NUGS now a toothless bulldog- Says NAGRAT's Kwame Alorvi
The President of the National Association of Graduate Students, Kwame Alorvi, at the weekend expressed regret at the current politicization of the National Union of Ghana Students, describing the situation as unhealthy for the natiion's socio-economic and political development.
He observed that the infiltration of political parties into the core leadership of NUGS had negatively affected the Union's relevance in the nation's current development effort.
According to Mr Alorvi, the Union has lost its independent identity, consistency in policy "as well as its bite” because it has allowed itself to be remote-controlled and manipulated by the major political parties in the country.
“A National Union of Ghana Students which sees national issues through a blurred political spectacle cannot be taken serious by its own affiliates or members, much more by other citizens of Ghana,” he bemoaned.
The NAGRAT President was speaking during the launch of an emergency Congress held by the Union at the University of Cape Coast at the weekend. The theme for the Congress was, Transforming NUGS to Contribute Better to National Development.
He challenged the students to re-position NUGS to resume its role as an independent pressure group championing the cause of the down-trodden and articulating the views which are national in character.
Hackman Owusu-Agyemang, Member of Parliament for New Juaben North, who gave the keynote address, urged the students to put their political tendencies aside and pursue a common agenda that serve the interest of the Ghanaian student and the nation at large.
He noted that for the Union to regain its relevance there was the urgent need for its rank and file to remain united and speak with a common voice, instead of the current situation where the creation of factions has become the order of the day in the Union.
The former NPP presidential aspirant, who was the General Secretary of NUGS in 1963, sent the students down the memory lane as to the vibrancy of the Union in the era of authoritarianism in the country.
“In those days we worked in the interest of the nation, there was no division even though we were from different political backgrounds.
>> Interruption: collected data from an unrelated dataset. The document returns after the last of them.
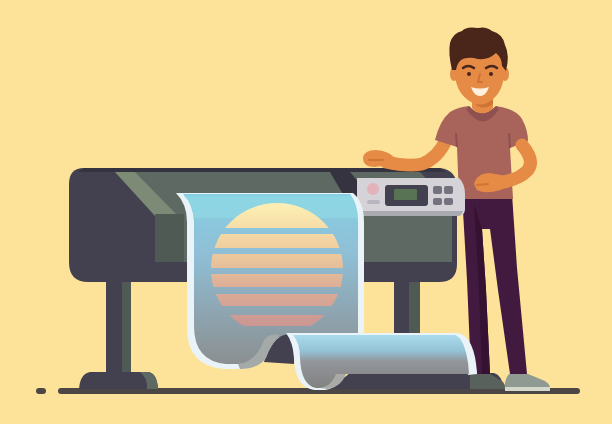
<!DOCTYPE html>
<html lang="en">
<head>
<meta charset="utf-8">
<title>Large format printing</title>
<style>
:root {
  --backdrop: #fce399;
  --body-dark: #43414f;
  --body-deep: #35333f;
  --panel: #5d6962;
  --panel-light: #7d8a76;
  --panel-shade: #4f5a55;
  --console: #d5d3d8;
  --paper-edge: #eaf3f8;
  --skin: #e58b45;
  --skin-shade: #cf7434;
  --hair: #4a2519;
  --shirt: #a8645a;
  --shirt-shade: #8f5150;
  --trousers: #431a3f;
  --trousers-shade: #351232;
  --shoe: #8f9a92;
  --ground: #4c4745;
}
html, body { margin: 0; overflow: hidden; background: var(--backdrop); }
svg { display: block; width: 612px; height: 424px; }
.dark { fill: var(--body-dark); }
.deep { fill: var(--body-deep); }
.skin { fill: var(--skin); }
.skin-shade { fill: var(--skin-shade); }
.shirt { fill: var(--shirt); }
.limb { fill: none; stroke: var(--skin); stroke-linecap: round; stroke-linejoin: round; }
.ground { stroke: var(--ground); stroke-width: 6; stroke-linecap: round; }
</style>
</head>
<body>
<svg viewBox="0 0 612 424" role="img" aria-label="A man stands beside a large format printer that is printing a sunset poster">
  <defs>
    <linearGradient id="poster-sky" x1="0" y1="0" x2="0" y2="1">
      <stop offset="0" stop-color="#86cfe4"/>
      <stop offset="0.35" stop-color="#8fbfd6"/>
      <stop offset="0.7" stop-color="#8ea5b1"/>
      <stop offset="1" stop-color="#8b8f91"/>
    </linearGradient>
    <linearGradient id="roll-sky" x1="0" y1="0" x2="0" y2="1">
      <stop offset="0" stop-color="#a9dcec"/>
      <stop offset="0.3" stop-color="#94c2d6"/>
      <stop offset="0.5" stop-color="#92969a"/>
      <stop offset="1" stop-color="#828182"/>
    </linearGradient>
    <linearGradient id="sun-glow" gradientUnits="userSpaceOnUse" x1="0" y1="203" x2="0" y2="328">
      <stop offset="0" stop-color="#fdf0b4"/>
      <stop offset="0.35" stop-color="#f0cf9f"/>
      <stop offset="0.65" stop-color="#deb096"/>
      <stop offset="1" stop-color="#c99592"/>
    </linearGradient>
    <clipPath id="sun-stripes">
      <rect x="205" y="200" width="145" height="28"/>
      <rect x="205" y="234" width="145" height="14"/>
      <rect x="205" y="254" width="145" height="14"/>
      <rect x="205" y="274" width="145" height="13"/>
      <rect x="205" y="294" width="145" height="12"/>
      <rect x="205" y="315" width="145" height="11"/>
    </clipPath>
  </defs>

  <rect id="backdrop" width="612" height="424" fill="var(--backdrop)"/>

  <g id="floor" class="ground">
    <line x1="39" y1="391" x2="43" y2="391"/>
    <line x1="61" y1="391" x2="577" y2="391"/>
  </g>

  <g id="printer-stand">
    <rect class="dark" x="106" y="276" width="25" height="102"/>
    <rect x="122" y="280" width="9" height="94" fill="var(--panel-shade)"/>
    <path class="dark" d="M90 372H148Q157 373 158 389H79Q80 374 90 372Z"/>
    <path d="M140 372H148Q157 373 158 389H147Q148 378 140 372Z" fill="var(--panel)"/>
    <rect class="dark" x="394" y="276" width="26" height="102"/>
    <rect x="409" y="280" width="11" height="90" fill="var(--panel-shade)"/>
    <path class="dark" d="M350 373H494Q502 375 504 389H330Z"/>
  </g>

  <g id="printer-body">
    <path class="dark" d="M84 168H440Q457 170 457 188V264Q457 282 439 282H88Q69 282 69 262V184Q69 168 84 168Z"/>
    <path d="M115 172H420L452 206V262H155V214Z" fill="var(--panel)"/>
    <path d="M115 172H135L178 216H155Z" fill="var(--panel-light)"/>
    <path d="M155 214H184V262H155Z" fill="var(--panel-shade)"/>
    <path d="M135 172H340L356 193H157Z" fill="var(--panel)"/>
    <path class="deep" d="M84 168H440L446 172H78Z"/>
    <path class="deep" d="M330 172H350L360 184V196H344Z"/>
    <path d="M360 214H452V262H360Z" fill="var(--panel)"/>
  </g>

  <g id="person">
    <g id="shoes" fill="var(--shoe)">
      <path d="M470 374H490L503 382Q506 386 505 389H470Z" fill="#59615d"/>
      <path d="M509 374H528L545 381Q551 385 550 390H505Q504 380 509 374Z"/>
      <path d="M505 387H550V391H505Z" fill="#d5d8cd"/>
    </g>
    <path id="trousers" d="M462 194H512L517 268L527 374H510L498 290L490 229H482L486 290L490 374H471L467 280Z" fill="var(--trousers)"/>
    <path d="M482 229L486 290L490 374H482L479 290L474 204Z" fill="var(--trousers-shade)"/>
    <g id="resting-arm">
      <path class="limb" d="M446 140Q438 158 422 164Q408 167 386 162" stroke-width="13"/>
      <path class="skin" d="M363 158Q364 150 376 150Q388 151 394 157L392 168Q382 165 375 167Q363 167 363 158Z"/>
      <path d="M369 160L383 160" fill="none" stroke="var(--skin-shade)" stroke-width="2" stroke-linecap="round"/>
    </g>
    <path class="skin" d="M472 88H493V108Q484 121 472 108Z"/>
    <path class="skin-shade" d="M473 96Q482 104 493 96V104Q482 112 473 102Z"/>
    <path class="shirt" d="M469 106Q482 121 496 106Q516 109 522 119Q528 130 528 141L510 148L513 199H459L457 147L435 140Q440 120 450 112Q458 107 469 106Z"/>
    <path d="M469 106Q482 121 496 106L499 109Q483 134 466 109Z" fill="var(--shirt-shade)"/>
    <path d="M457 147L456 133M510 148L509 133" fill="none" stroke="var(--shirt-shade)" stroke-width="2"/>
    <g id="bent-arm">
      <path class="limb" d="M522 145Q535 160 528 170Q519 180 498 183" stroke-width="13"/>
      <path class="skin" d="M474 184Q477 173 490 173L506 176L503 189Q486 195 477 190Z"/>
      <path d="M477 185L488 184" fill="none" stroke="var(--skin-shade)" stroke-width="2" stroke-linecap="round"/>
    </g>
    <g id="head">
      <ellipse class="skin" cx="454" cy="74" rx="4" ry="7"/>
      <ellipse class="skin" cx="505" cy="74" rx="4" ry="7"/>
      <path class="skin" d="M455 56Q457 45 480 45Q503 45 504 58V76Q502 94 489 102Q480 107 471 102Q457 94 455 76Z"/>
      <path d="M452 70Q448 53 450 43Q453 33 462 31Q466 26 478 28Q486 26 492 31Q503 34 505 45Q510 55 506 71L502 66Q502 58 496 53Q486 62 474 58Q464 57 460 61Q457 64 456 70Z" fill="var(--hair)"/>
      <path d="M463 68Q468 64 474 68M486 68Q492 64 497 68" fill="none" stroke="var(--hair)" stroke-width="2.5" stroke-linecap="round"/>
      <g fill="var(--hair)">
        <circle cx="469" cy="74" r="2"/>
        <circle cx="491" cy="74" r="2"/>
      </g>
      <path d="M480 74L478 82H482" fill="none" stroke="var(--skin-shade)" stroke-width="2" stroke-linecap="round"/>
      <path d="M471 87Q480 90 489 87Q486 96 480 96Q474 96 471 87Z" fill="#fff0df"/>
    </g>
  </g>

  <g id="control-console">
    <path d="M357 178H459Q465 184 465 194V210Q464 216 458 216H364Q357 214 357 207Z" fill="var(--console)"/>
    <path d="M361 211H463Q461 216 458 216H364Z" fill="#a9a9b0"/>
    <circle cx="373" cy="189" r="6" fill="#e2b3bb"/>
    <rect x="367" y="200" width="13" height="4" rx="2" fill="#b8b7bf"/>
    <rect class="dark" x="385" y="185" width="43" height="21" rx="3"/>
    <rect x="394" y="189" width="23" height="11" rx="1" fill="#587353"/>
    <g fill="#74727f">
      <rect x="433" y="186" width="9" height="8" rx="2"/>
      <rect x="444" y="186" width="9" height="8" rx="2"/>
      <rect x="433" y="198" width="9" height="7" rx="2"/>
      <rect x="444" y="198" width="9" height="7" rx="2"/>
    </g>
  </g>

  <g id="poster">
    <path d="M176 193H353Q364 202 364 222V335H292Q274 335 266 352Q258 369 240 369H224Q187 366 187 328V222Q187 204 176 193Z" fill="var(--paper-edge)"/>
    <path d="M183 194H350Q358 204 358 222V335H292Q274 335 266 350Q258 364 238 364H226Q194 361 194 326V222Q193 204 183 194Z" fill="url(#poster-sky)"/>
    <path d="M184 196H351Q356 204 357 218H194Q193 204 184 196Z" fill="#91dce5" opacity="0.6"/>
    <g clip-path="url(#sun-stripes)">
      <circle cx="277" cy="269" r="66" fill="url(#sun-glow)"/>
    </g>
    <path id="curl-shadow" class="dark" d="M264 362Q272 336 288 334Q295 340 294 364Z"/>
    <path d="M238 364Q256 362 264 340Q270 333 280 335Q270 346 266 358Q258 369 240 369Z" fill="#a3aaa8"/>
  </g>

  <g id="poster-end">
    <path d="M286 333H458Q475 337 477 374L468 375Q466 366 462 361H350Q343 388 325 390H314Q295 387 294 358Q293 342 286 333Z" fill="var(--paper-edge)"/>
    <path d="M293 335H455Q468 340 470 374H344Q338 387 324 388H316Q301 385 300 358Q300 343 293 335Z" fill="url(#roll-sky)"/>
    <path d="M320 388Q332 386 336 374H346Q341 387 328 389Z" fill="#a9aaa5"/>
    <path d="M469 374Q468 350 459 336Q473 342 477 374Z" fill="var(--paper-edge)"/>
  </g>
</svg>
</body>
</html>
There was nothing like CPP or UP even though we stood up against Nkrumah's one party state concept," he recounted.
Mr Owusu-Agyemang challenged the students to make useful input into the nation's political and development agenda "since you are highly regarded as major partners in development."
He also urged them to see the collective interest of the nation as supreme and refrain from all negative tendencies that have the potential to draw the nation's clock of development backwards.
Stephen Asamoah-Boateng, Minister for Tourism and Diasporan Relations, urged the students to be inbued with a high sense of patriotism and nationalism and refrain from the pursuit of personal aggrandizement.
Describing NUGS as a major think tank in the nation's political and socio-economic development, Mr Asamoah Boateng challenged the students to take keen interest in the development agenda of the nation, adding "you need to monitor how the resources of the nation are being utilised by those at the helm of affairs."
The Chairman of the Parliamentary Select Committee of Education, Balaadu Manu, appealed to the students to employ dialogue in seeking redress to theie grievances, adding that the days when confrontation was the major tool of receiving attention is now over.
The Dean of Graduate Studies at the University of Cape Coast, Naana Opoku Agyeman, who chaired the event, urged the students to make concrete contribution to the nation's development effort, adding "the physical presence of NUGS must be felt on our University campuses."